How to complete this task
Sort through the listing below and keep each line with the word "floor". Copy those.

The data

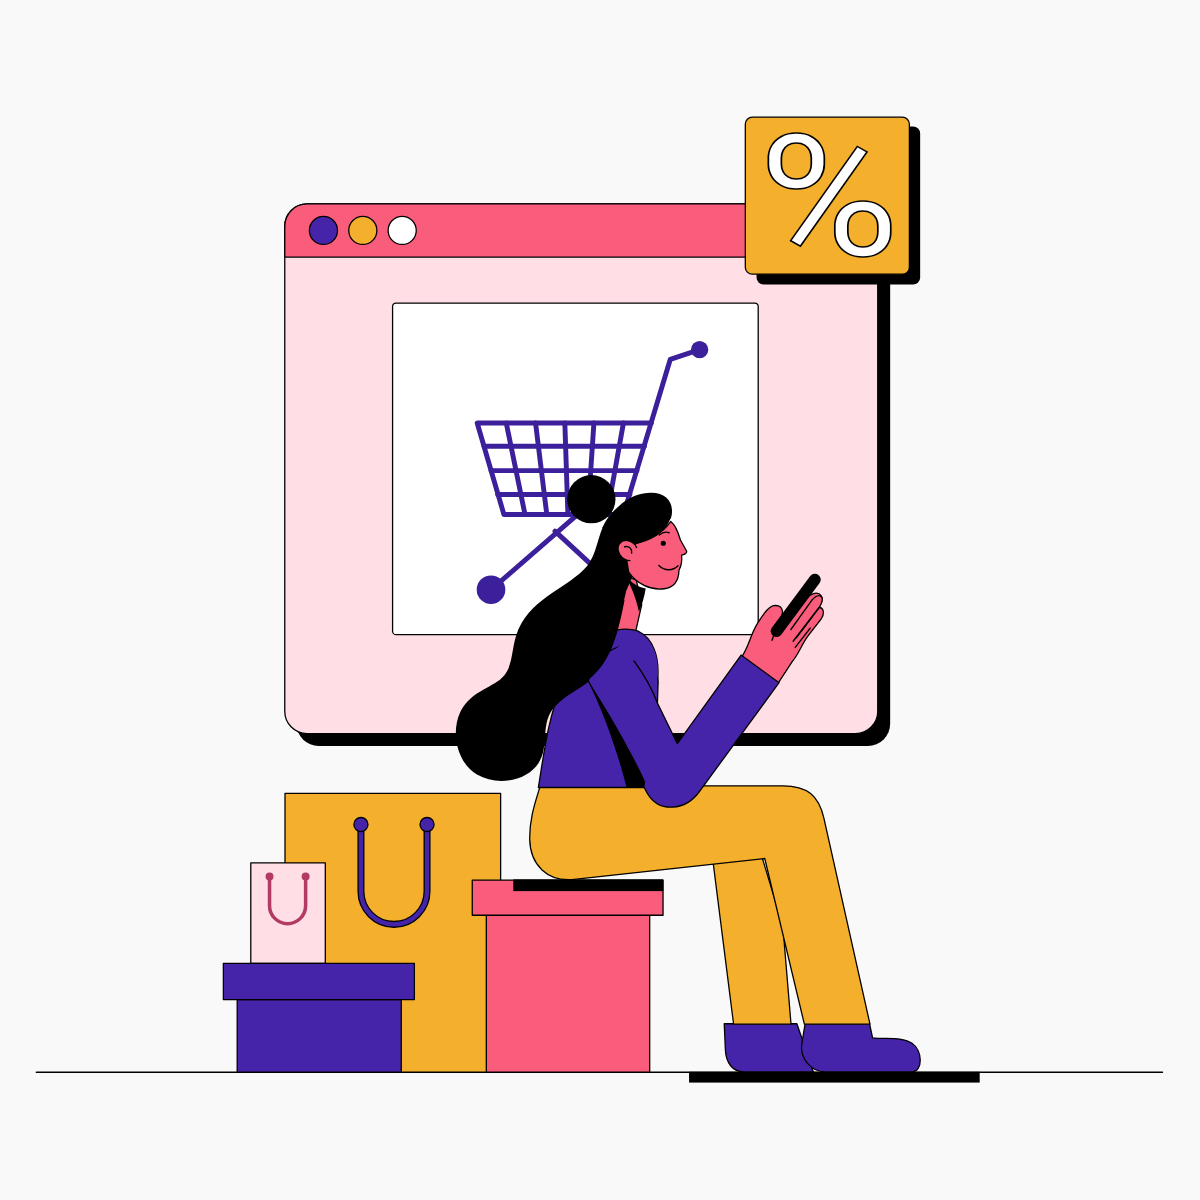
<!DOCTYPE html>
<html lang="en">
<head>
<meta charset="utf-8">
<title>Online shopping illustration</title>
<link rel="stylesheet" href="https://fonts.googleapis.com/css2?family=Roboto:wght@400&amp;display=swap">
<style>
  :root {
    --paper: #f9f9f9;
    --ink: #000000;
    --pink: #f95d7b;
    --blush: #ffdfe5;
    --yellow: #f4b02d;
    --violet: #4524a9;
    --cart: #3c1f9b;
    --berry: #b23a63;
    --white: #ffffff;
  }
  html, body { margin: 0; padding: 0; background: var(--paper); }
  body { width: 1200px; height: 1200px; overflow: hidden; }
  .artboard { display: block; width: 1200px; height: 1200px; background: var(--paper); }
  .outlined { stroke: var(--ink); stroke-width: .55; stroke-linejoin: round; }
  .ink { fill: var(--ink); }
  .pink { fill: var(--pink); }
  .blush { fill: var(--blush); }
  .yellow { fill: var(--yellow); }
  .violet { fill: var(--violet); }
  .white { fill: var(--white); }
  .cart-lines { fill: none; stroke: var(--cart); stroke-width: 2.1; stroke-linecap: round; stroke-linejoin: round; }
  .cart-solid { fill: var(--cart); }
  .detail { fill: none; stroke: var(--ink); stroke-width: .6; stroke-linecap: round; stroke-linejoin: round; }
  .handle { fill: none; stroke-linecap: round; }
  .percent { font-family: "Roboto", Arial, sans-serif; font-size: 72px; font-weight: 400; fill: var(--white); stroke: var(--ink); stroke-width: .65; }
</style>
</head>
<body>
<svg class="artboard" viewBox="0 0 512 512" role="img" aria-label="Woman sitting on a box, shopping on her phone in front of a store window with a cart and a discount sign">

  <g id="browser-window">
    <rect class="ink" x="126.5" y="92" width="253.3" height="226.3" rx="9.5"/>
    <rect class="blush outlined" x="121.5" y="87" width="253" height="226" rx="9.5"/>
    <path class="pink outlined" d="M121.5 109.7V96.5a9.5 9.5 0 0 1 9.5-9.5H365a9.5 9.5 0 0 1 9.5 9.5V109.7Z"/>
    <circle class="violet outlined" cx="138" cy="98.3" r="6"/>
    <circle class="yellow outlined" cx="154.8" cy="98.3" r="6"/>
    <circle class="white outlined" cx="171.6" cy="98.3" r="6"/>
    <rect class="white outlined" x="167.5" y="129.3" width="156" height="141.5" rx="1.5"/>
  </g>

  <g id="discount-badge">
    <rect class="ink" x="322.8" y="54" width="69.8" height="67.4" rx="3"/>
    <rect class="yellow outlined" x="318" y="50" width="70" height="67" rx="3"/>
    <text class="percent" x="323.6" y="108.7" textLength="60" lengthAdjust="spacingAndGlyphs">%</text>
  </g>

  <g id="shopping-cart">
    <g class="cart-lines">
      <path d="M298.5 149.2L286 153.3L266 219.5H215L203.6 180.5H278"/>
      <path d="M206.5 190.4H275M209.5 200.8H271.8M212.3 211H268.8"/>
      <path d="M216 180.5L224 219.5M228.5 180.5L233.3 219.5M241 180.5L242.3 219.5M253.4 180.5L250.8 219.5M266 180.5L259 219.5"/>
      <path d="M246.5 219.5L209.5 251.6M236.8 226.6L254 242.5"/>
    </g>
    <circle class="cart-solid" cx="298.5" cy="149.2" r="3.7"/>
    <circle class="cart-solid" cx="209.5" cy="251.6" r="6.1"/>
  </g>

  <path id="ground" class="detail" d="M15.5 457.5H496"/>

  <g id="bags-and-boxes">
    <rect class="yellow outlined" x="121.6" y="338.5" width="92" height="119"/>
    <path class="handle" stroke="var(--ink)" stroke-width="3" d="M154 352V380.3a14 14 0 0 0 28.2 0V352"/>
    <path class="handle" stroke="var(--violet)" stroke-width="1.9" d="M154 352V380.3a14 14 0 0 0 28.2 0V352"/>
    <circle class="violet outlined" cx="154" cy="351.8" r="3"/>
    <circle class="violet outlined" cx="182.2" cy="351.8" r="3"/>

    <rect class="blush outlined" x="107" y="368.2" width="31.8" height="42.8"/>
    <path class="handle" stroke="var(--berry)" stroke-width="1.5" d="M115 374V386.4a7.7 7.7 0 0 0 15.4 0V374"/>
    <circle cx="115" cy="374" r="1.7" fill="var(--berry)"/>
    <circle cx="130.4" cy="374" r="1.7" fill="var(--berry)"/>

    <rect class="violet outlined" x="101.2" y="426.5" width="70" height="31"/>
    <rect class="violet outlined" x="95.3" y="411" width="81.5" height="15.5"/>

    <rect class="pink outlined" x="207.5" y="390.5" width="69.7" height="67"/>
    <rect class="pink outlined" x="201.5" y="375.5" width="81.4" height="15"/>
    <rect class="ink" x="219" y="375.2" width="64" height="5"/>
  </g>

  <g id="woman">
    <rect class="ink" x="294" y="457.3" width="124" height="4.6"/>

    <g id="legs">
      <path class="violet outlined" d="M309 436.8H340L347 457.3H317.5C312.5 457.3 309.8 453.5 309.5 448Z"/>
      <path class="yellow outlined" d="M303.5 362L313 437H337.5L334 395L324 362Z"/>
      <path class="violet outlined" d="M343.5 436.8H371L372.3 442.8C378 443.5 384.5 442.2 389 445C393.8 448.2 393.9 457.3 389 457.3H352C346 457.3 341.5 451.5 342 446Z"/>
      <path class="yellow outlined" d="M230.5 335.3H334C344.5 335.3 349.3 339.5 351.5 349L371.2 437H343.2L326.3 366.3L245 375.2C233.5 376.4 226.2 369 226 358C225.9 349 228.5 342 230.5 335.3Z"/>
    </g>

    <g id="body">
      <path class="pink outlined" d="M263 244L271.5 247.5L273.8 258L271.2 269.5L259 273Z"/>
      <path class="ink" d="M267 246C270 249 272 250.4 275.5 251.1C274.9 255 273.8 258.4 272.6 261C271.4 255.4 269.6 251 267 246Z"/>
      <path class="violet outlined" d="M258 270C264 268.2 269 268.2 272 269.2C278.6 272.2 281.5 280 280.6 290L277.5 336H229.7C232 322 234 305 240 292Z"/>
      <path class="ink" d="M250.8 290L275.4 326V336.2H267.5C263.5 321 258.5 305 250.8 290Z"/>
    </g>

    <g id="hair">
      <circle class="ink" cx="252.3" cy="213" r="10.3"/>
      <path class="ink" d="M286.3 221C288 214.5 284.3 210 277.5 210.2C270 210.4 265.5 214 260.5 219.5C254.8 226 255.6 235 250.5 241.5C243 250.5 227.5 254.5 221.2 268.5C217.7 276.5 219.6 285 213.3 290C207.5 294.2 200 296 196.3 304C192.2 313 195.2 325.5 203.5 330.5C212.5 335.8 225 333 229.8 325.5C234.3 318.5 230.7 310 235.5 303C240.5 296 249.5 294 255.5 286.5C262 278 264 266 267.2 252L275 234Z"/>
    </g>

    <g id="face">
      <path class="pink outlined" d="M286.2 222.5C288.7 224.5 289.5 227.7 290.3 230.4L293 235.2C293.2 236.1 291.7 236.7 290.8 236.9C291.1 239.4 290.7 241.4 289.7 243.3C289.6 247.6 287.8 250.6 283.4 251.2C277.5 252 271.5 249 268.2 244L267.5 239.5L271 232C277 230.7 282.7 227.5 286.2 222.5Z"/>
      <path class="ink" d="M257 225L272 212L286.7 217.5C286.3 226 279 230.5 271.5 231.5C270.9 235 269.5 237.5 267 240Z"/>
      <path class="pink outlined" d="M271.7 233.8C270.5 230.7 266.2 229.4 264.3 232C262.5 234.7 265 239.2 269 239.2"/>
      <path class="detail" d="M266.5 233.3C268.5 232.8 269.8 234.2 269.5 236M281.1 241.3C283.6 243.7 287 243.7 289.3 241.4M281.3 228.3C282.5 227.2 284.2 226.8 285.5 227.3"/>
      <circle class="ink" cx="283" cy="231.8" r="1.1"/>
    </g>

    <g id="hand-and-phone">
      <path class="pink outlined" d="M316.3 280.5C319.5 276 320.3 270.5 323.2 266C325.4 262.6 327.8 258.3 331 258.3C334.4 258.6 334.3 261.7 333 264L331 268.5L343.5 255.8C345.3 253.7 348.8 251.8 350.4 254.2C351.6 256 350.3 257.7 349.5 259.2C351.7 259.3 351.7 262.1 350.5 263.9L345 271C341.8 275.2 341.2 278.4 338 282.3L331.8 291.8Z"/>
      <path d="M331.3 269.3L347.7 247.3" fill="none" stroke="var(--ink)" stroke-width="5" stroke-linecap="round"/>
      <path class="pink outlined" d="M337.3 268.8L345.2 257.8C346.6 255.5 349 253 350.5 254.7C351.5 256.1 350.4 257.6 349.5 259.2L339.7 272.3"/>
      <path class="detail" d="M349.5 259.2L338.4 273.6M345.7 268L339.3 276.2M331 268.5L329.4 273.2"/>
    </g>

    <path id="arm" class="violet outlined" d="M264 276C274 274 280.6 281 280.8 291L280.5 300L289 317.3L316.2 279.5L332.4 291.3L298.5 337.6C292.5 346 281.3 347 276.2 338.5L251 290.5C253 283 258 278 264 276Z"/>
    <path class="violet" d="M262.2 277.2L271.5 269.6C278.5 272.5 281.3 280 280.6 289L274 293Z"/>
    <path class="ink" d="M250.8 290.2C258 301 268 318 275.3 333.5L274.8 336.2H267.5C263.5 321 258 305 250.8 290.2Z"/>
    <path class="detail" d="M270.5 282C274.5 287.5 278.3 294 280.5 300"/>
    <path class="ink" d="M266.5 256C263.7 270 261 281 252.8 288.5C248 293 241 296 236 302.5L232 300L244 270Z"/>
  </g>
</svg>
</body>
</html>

* * *

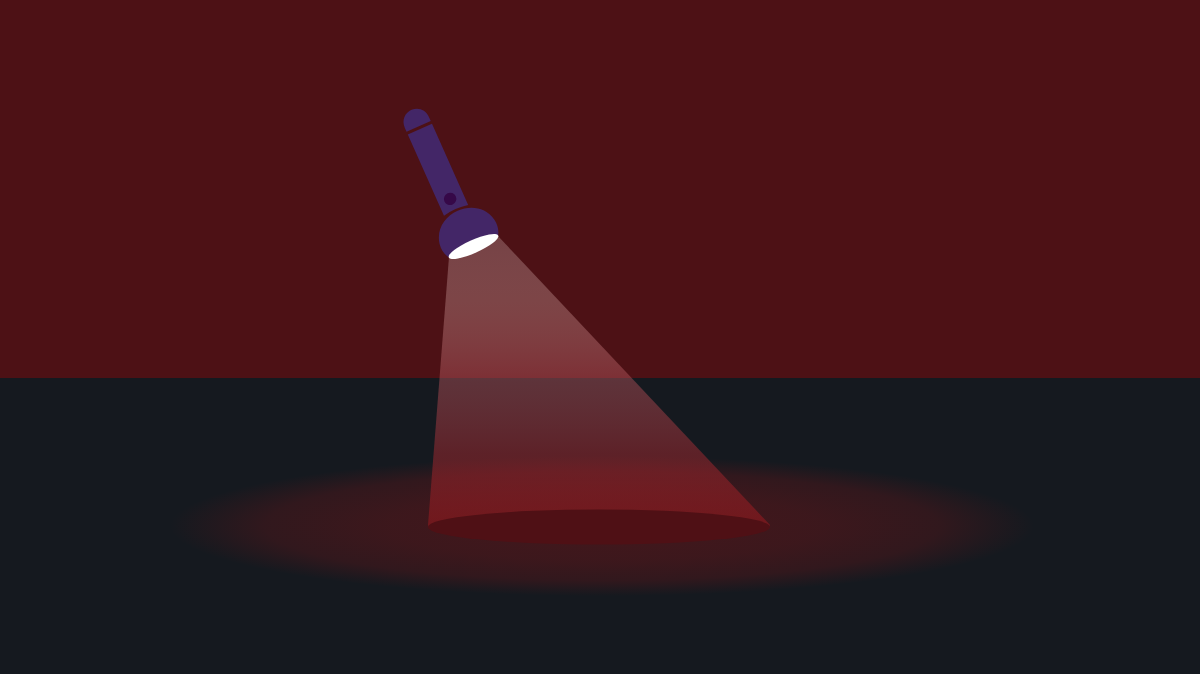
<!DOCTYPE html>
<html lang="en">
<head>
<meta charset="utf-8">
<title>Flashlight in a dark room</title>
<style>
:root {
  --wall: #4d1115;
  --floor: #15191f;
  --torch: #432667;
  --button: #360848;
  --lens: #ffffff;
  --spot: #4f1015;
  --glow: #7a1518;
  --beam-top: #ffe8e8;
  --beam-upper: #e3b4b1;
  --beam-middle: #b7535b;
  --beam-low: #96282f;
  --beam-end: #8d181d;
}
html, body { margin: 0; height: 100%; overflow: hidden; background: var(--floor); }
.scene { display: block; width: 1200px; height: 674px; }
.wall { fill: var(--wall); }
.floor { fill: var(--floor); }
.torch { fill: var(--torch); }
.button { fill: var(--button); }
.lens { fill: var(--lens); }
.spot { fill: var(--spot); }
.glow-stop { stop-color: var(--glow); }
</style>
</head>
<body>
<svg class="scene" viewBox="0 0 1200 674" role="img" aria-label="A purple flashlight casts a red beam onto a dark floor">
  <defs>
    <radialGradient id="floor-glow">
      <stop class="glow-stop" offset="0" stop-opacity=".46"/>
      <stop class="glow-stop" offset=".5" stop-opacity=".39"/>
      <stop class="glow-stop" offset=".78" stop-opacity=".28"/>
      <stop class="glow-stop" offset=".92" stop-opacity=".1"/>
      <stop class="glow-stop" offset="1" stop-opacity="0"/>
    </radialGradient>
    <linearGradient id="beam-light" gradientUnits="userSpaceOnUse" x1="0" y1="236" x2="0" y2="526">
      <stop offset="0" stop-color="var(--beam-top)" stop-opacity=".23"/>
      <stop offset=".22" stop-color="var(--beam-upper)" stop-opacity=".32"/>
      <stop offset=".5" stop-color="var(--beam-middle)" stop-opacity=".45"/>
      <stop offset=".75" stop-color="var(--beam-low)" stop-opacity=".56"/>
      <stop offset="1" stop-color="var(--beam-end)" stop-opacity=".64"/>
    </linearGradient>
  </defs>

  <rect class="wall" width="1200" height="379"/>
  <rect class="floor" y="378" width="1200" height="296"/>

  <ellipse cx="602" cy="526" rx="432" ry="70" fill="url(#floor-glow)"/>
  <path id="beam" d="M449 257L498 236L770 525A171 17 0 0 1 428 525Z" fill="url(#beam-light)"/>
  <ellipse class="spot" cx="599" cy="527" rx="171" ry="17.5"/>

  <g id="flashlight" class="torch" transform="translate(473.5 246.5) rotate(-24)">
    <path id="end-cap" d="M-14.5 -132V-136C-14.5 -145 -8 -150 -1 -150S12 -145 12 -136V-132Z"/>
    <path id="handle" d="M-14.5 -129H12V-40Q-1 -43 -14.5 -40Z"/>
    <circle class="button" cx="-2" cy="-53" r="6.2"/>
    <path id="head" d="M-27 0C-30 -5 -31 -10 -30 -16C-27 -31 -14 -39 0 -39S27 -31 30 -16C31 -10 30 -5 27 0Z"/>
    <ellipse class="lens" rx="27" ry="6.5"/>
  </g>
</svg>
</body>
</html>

Exercise response
  --floor: #15191f;
html, body { margin: 0; height: 100%; overflow: hidden; background: var(--floor); }
.floor { fill: var(--floor); }
<svg class="scene" viewBox="0 0 1200 674" role="img" aria-label="A purple flashlight casts a red beam onto a dark floor">
    <radialGradient id="floor-glow">
  <rect class="floor" y="378" width="1200" height="296"/>
  <ellipse cx="602" cy="526" rx="432" ry="70" fill="url(#floor-glow)"/>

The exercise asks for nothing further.